* About this exercise: For each line below that holds the word "rounded", make a copy.

[Source data]
════════════════
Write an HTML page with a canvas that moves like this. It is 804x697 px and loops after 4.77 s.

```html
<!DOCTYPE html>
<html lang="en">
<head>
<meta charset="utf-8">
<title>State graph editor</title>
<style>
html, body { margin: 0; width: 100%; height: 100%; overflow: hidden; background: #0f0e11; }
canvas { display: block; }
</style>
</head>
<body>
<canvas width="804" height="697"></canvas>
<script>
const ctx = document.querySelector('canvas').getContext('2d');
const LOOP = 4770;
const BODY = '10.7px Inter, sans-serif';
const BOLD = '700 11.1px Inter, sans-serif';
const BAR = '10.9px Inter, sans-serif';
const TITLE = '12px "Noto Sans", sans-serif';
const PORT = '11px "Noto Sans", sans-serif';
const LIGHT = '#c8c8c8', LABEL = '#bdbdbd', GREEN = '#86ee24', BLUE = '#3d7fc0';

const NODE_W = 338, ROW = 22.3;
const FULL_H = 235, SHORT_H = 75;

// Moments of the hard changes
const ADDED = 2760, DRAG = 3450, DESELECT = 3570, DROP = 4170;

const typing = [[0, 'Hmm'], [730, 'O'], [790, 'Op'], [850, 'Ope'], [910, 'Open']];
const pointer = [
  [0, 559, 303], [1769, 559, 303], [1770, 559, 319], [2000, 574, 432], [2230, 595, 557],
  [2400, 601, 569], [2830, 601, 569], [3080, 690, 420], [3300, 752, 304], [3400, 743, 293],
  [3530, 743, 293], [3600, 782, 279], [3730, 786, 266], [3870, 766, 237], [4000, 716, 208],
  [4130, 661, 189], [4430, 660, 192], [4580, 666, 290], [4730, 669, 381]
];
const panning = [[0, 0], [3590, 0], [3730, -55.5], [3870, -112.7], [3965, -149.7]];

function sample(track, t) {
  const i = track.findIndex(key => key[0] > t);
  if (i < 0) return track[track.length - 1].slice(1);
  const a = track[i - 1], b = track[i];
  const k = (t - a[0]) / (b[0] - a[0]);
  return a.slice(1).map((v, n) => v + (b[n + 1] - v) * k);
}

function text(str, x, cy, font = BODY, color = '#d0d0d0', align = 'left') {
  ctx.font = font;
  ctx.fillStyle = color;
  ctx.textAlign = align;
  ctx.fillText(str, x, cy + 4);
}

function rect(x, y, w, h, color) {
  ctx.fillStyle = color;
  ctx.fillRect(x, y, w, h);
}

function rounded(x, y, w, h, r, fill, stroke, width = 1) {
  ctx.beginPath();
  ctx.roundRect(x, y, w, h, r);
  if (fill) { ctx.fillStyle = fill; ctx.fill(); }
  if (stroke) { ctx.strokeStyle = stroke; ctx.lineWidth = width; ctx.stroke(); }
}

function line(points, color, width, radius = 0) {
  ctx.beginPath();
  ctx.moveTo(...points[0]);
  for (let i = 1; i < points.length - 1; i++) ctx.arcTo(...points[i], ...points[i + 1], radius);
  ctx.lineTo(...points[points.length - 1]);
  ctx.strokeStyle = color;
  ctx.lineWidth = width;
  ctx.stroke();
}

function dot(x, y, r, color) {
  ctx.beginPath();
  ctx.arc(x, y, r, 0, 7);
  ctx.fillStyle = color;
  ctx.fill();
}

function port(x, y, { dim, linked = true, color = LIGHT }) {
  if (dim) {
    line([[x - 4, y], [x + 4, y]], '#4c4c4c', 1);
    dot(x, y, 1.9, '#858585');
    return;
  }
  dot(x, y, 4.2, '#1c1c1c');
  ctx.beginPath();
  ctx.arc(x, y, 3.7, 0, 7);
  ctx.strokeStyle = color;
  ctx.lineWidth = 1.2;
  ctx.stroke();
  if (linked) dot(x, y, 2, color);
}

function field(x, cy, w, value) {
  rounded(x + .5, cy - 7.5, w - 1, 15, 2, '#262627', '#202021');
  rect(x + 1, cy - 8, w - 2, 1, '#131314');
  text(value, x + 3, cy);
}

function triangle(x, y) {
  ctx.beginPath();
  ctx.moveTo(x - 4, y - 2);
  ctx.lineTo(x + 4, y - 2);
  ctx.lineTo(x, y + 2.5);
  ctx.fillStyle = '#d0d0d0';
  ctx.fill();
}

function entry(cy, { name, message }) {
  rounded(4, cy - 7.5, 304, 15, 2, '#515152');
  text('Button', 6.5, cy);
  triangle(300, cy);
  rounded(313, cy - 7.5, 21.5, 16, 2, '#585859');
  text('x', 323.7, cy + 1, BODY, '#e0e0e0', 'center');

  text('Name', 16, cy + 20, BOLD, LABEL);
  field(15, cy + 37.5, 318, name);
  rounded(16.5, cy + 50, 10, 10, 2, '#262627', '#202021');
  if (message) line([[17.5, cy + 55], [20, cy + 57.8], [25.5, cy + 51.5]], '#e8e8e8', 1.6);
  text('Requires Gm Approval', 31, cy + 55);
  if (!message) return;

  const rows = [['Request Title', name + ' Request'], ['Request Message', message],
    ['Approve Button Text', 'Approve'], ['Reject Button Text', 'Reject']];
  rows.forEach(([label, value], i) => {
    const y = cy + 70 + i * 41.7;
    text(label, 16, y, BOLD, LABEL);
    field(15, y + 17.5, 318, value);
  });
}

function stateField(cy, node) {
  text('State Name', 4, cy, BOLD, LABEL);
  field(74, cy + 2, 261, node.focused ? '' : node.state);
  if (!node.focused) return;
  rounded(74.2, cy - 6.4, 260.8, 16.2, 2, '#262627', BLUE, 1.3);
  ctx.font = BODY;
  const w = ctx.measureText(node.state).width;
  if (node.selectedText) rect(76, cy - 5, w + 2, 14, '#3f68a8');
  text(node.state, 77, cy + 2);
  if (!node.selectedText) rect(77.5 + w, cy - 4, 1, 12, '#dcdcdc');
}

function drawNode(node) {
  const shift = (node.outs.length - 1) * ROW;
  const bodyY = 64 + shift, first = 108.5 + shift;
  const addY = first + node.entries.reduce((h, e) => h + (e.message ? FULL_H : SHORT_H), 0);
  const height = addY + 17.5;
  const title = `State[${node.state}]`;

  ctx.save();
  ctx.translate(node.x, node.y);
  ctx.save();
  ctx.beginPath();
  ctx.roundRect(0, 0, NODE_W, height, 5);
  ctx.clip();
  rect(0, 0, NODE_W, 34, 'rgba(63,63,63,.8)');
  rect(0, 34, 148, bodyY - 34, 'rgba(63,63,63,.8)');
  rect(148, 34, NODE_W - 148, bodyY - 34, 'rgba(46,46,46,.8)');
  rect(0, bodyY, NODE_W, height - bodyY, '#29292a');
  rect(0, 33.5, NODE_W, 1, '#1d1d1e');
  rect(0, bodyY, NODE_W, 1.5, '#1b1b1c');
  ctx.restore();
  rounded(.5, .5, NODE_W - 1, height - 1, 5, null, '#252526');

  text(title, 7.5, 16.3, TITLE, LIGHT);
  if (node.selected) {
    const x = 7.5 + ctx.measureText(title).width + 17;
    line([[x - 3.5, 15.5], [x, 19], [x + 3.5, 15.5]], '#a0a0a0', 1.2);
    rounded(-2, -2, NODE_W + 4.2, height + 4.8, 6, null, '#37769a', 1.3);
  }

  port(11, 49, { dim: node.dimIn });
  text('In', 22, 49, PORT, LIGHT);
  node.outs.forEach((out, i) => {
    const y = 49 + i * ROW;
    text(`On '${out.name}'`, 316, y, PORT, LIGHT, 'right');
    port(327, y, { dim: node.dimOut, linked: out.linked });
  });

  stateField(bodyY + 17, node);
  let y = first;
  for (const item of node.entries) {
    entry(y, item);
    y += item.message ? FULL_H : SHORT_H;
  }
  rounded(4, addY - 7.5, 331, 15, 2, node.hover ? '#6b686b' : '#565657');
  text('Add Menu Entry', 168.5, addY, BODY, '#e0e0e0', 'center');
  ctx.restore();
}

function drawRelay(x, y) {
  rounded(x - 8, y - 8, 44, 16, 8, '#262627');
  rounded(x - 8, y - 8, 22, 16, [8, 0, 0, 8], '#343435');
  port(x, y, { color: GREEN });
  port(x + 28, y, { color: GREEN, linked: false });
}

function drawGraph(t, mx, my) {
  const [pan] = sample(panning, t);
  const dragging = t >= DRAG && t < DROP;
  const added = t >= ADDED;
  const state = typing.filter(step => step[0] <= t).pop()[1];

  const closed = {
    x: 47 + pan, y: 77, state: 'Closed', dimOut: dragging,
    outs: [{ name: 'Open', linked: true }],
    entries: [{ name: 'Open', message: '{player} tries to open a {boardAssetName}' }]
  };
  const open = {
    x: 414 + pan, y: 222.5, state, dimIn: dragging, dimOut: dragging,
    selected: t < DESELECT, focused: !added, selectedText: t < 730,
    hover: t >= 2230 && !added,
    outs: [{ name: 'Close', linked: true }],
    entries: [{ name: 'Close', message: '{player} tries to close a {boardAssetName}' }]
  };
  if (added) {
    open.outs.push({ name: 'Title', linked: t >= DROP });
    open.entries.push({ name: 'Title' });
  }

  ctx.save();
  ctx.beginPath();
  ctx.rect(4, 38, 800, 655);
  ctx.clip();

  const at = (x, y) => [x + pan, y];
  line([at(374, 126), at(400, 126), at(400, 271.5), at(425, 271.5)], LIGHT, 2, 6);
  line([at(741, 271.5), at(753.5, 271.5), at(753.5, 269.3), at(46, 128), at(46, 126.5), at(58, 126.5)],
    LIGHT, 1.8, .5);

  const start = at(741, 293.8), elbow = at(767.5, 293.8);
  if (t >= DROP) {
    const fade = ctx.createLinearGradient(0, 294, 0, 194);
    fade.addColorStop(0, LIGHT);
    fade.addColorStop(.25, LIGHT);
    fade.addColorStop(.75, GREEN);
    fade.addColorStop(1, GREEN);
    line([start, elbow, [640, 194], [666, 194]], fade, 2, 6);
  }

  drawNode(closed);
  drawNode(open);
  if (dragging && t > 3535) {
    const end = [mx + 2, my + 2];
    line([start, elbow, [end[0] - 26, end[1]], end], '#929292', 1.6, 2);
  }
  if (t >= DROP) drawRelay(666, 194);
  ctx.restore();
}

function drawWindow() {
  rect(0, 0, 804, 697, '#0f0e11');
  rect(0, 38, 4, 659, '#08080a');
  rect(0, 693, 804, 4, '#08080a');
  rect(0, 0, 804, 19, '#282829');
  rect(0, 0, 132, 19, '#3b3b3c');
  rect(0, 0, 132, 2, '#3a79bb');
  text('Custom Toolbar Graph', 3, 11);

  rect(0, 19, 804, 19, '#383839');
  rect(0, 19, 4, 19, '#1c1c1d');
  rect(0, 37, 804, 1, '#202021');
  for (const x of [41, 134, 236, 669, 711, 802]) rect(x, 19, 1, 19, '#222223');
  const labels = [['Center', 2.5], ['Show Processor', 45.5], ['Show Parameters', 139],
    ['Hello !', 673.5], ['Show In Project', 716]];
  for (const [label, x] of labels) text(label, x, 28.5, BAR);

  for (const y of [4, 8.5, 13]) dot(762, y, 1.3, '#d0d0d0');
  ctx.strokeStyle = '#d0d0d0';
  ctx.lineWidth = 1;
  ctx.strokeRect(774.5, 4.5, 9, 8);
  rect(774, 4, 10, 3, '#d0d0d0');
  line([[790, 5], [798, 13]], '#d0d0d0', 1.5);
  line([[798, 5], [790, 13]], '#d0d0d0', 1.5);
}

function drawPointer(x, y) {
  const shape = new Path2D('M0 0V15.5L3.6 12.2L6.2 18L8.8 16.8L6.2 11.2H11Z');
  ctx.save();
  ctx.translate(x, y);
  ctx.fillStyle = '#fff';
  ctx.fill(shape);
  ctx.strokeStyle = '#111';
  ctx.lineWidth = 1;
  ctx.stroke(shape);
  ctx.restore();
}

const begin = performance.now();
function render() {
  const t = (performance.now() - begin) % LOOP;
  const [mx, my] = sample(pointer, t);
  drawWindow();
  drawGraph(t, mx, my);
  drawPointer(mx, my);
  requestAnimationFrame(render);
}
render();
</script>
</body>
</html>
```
════════════════
* Written response:
function rounded(x, y, w, h, r, fill, stroke, width = 1) {
  rounded(x + .5, cy - 7.5, w - 1, 15, 2, '#262627', '#202021');
  rounded(4, cy - 7.5, 304, 15, 2, '#515152');
  rounded(313, cy - 7.5, 21.5, 16, 2, '#585859');
  rounded(16.5, cy + 50, 10, 10, 2, '#262627', '#202021');
  rounded(74.2, cy - 6.4, 260.8, 16.2, 2, '#262627', BLUE, 1.3);
  rounded(.5, .5, NODE_W - 1, height - 1, 5, null, '#252526');
    rounded(-2, -2, NODE_W + 4.2, height + 4.8, 6, null, '#37769a', 1.3);
  rounded(4, addY - 7.5, 331, 15, 2, node.hover ? '#6b686b' : '#565657');
  rounded(x - 8, y - 8, 44, 16, 8, '#262627');
  rounded(x - 8, y - 8, 22, 16, [8, 0, 0, 8], '#343435');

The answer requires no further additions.